* WHAT YOU WILL DO: Read the entries below and pull out each line with the string "world".

* DATASET RECORDS:
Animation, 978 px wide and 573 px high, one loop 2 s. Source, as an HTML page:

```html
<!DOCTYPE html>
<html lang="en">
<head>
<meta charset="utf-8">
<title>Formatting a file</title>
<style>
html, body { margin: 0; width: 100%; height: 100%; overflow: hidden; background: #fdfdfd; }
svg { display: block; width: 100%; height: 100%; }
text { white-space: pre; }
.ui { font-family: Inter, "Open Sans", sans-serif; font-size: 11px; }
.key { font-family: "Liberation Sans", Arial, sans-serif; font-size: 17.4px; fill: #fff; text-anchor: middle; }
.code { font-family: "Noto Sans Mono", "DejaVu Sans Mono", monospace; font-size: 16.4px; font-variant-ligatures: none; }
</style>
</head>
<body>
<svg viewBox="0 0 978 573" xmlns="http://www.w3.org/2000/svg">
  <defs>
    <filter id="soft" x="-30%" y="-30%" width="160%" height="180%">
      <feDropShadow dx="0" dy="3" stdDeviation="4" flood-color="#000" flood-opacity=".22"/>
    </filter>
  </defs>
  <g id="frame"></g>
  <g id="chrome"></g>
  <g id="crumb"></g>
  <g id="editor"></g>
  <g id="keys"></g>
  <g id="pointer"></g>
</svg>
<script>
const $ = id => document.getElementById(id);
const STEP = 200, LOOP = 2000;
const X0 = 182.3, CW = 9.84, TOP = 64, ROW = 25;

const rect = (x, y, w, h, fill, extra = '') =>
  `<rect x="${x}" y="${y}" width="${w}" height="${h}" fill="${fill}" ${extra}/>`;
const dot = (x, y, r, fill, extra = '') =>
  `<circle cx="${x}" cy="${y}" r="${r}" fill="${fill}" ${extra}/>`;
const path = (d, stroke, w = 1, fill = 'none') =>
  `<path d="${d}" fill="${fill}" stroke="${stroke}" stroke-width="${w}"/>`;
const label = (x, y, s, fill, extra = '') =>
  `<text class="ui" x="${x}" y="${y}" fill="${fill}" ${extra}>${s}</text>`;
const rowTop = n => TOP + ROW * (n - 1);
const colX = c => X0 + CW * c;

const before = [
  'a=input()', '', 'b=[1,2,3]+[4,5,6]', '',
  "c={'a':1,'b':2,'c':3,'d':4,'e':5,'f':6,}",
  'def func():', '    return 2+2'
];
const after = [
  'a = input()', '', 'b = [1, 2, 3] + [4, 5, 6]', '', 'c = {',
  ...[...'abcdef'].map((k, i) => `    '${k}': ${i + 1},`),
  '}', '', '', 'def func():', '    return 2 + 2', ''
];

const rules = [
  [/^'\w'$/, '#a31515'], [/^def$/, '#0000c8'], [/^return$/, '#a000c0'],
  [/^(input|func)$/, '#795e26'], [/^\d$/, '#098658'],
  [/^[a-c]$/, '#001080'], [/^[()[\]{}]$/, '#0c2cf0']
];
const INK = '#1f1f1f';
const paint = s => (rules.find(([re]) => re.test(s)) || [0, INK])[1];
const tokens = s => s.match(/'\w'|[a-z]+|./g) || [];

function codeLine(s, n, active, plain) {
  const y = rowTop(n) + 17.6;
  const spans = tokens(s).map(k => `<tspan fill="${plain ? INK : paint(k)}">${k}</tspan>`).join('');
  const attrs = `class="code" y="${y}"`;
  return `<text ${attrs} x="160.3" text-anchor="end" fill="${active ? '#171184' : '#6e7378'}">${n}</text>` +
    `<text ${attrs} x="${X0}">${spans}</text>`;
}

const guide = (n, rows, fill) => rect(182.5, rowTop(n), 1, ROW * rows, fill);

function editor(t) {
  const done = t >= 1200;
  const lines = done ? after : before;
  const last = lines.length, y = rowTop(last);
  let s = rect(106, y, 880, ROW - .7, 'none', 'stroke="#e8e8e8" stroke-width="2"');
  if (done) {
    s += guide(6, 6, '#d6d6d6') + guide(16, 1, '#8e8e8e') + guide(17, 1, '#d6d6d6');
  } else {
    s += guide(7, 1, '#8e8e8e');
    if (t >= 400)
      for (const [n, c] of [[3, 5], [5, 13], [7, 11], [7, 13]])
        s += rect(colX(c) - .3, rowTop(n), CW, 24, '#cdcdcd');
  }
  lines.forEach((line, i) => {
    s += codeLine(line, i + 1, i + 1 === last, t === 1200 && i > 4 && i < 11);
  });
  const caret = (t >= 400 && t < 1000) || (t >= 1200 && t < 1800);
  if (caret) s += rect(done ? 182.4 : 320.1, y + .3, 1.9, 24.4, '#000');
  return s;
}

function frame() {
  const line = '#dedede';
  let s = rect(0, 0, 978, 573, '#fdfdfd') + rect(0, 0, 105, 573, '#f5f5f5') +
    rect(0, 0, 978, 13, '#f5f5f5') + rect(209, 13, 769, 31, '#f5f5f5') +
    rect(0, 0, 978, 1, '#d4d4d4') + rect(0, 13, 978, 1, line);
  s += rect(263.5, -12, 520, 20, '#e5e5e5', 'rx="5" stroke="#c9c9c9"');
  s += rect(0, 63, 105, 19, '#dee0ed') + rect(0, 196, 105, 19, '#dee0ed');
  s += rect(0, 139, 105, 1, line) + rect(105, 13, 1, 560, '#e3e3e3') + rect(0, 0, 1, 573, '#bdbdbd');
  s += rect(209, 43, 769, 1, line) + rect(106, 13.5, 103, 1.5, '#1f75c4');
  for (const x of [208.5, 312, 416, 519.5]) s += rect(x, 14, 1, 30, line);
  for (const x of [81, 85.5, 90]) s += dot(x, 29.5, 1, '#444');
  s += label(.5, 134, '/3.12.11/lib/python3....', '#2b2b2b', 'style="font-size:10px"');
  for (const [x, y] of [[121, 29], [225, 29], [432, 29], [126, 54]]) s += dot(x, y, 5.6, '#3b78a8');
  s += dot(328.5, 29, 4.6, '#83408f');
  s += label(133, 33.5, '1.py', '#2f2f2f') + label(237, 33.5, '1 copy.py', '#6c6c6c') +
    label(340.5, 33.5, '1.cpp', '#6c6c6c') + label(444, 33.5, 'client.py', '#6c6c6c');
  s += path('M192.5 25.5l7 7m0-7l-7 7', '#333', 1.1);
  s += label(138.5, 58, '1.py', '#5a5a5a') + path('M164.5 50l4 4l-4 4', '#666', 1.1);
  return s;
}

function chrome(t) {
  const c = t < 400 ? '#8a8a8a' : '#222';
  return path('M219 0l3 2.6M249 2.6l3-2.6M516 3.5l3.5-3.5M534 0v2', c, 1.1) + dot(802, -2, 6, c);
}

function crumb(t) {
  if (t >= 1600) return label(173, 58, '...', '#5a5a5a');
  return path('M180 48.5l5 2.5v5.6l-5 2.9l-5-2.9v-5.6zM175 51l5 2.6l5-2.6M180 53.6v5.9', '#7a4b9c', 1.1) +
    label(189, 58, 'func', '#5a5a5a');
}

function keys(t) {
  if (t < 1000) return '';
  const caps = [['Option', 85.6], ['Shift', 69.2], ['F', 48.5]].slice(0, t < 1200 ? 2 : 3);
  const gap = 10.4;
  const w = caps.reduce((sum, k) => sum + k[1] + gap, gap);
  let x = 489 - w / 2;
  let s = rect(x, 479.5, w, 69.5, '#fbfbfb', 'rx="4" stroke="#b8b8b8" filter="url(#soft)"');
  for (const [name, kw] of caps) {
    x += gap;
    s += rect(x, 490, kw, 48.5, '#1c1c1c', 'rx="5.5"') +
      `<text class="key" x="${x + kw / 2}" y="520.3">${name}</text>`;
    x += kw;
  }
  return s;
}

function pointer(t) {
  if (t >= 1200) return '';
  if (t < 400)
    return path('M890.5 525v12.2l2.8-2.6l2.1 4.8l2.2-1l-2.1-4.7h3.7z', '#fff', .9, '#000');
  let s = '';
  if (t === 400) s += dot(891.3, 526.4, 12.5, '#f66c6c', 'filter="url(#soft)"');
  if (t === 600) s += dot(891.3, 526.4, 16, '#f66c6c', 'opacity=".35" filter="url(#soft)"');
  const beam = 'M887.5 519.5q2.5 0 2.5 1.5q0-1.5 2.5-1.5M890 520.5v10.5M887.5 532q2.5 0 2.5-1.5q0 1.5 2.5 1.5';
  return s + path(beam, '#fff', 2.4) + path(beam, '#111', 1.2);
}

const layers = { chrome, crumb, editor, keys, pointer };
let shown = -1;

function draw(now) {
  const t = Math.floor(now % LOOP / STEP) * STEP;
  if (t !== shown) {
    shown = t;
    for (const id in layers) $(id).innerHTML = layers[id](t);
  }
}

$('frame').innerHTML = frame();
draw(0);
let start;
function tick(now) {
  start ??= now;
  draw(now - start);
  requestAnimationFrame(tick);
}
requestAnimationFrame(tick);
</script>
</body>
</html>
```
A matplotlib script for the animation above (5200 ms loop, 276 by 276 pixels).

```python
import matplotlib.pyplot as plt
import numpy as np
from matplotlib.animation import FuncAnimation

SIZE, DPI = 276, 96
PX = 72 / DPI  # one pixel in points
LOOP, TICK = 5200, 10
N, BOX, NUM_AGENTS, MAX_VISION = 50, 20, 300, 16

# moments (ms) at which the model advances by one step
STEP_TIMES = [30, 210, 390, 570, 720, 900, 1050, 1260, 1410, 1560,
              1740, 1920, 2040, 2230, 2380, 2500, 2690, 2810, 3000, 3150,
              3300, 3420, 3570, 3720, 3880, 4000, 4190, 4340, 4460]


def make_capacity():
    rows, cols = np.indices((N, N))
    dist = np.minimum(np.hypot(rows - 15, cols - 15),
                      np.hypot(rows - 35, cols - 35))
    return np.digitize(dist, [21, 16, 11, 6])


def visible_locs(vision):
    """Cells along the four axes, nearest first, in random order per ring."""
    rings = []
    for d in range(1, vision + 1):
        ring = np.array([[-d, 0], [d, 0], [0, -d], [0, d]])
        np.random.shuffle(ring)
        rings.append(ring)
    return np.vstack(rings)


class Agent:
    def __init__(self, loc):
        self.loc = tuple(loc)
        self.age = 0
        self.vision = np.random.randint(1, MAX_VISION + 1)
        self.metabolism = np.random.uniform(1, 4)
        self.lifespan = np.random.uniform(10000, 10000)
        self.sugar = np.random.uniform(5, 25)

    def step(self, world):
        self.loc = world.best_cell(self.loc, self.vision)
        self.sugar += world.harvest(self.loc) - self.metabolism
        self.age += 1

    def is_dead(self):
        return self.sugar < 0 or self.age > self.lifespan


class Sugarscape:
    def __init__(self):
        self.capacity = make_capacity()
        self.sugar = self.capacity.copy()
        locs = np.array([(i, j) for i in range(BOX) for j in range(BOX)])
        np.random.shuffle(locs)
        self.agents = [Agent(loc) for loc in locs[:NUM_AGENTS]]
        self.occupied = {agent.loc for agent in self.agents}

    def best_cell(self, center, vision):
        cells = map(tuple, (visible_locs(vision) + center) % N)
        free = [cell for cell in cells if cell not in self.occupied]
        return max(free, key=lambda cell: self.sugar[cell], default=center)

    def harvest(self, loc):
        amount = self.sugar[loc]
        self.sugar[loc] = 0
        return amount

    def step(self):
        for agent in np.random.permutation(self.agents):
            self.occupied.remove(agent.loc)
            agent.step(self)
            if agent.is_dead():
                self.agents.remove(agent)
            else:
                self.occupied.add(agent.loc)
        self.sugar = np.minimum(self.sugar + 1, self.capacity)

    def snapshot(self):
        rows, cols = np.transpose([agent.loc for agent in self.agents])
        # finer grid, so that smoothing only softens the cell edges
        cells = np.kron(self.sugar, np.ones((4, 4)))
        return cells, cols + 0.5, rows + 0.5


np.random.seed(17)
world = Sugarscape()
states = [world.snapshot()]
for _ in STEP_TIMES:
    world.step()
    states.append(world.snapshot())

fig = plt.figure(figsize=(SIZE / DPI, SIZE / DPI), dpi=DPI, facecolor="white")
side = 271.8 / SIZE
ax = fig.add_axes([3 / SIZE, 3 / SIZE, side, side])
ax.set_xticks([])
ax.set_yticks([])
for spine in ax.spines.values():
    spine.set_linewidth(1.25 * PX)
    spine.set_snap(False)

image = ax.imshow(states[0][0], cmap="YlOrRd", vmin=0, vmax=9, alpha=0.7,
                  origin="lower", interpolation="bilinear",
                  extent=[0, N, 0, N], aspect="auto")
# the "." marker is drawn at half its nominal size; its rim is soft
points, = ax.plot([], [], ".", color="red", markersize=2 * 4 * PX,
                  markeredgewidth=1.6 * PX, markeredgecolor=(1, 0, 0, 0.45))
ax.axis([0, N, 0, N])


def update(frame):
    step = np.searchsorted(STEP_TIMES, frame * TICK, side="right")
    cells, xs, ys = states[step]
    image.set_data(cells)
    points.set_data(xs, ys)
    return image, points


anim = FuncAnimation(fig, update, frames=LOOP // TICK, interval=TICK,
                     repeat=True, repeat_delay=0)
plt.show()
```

* RESPONSE TO THIS TASK:
    def step(self, world):
        self.loc = world.best_cell(self.loc, self.vision)
        self.sugar += world.harvest(self.loc) - self.metabolism
world = Sugarscape()
states = [world.snapshot()]
    world.step()
    states.append(world.snapshot())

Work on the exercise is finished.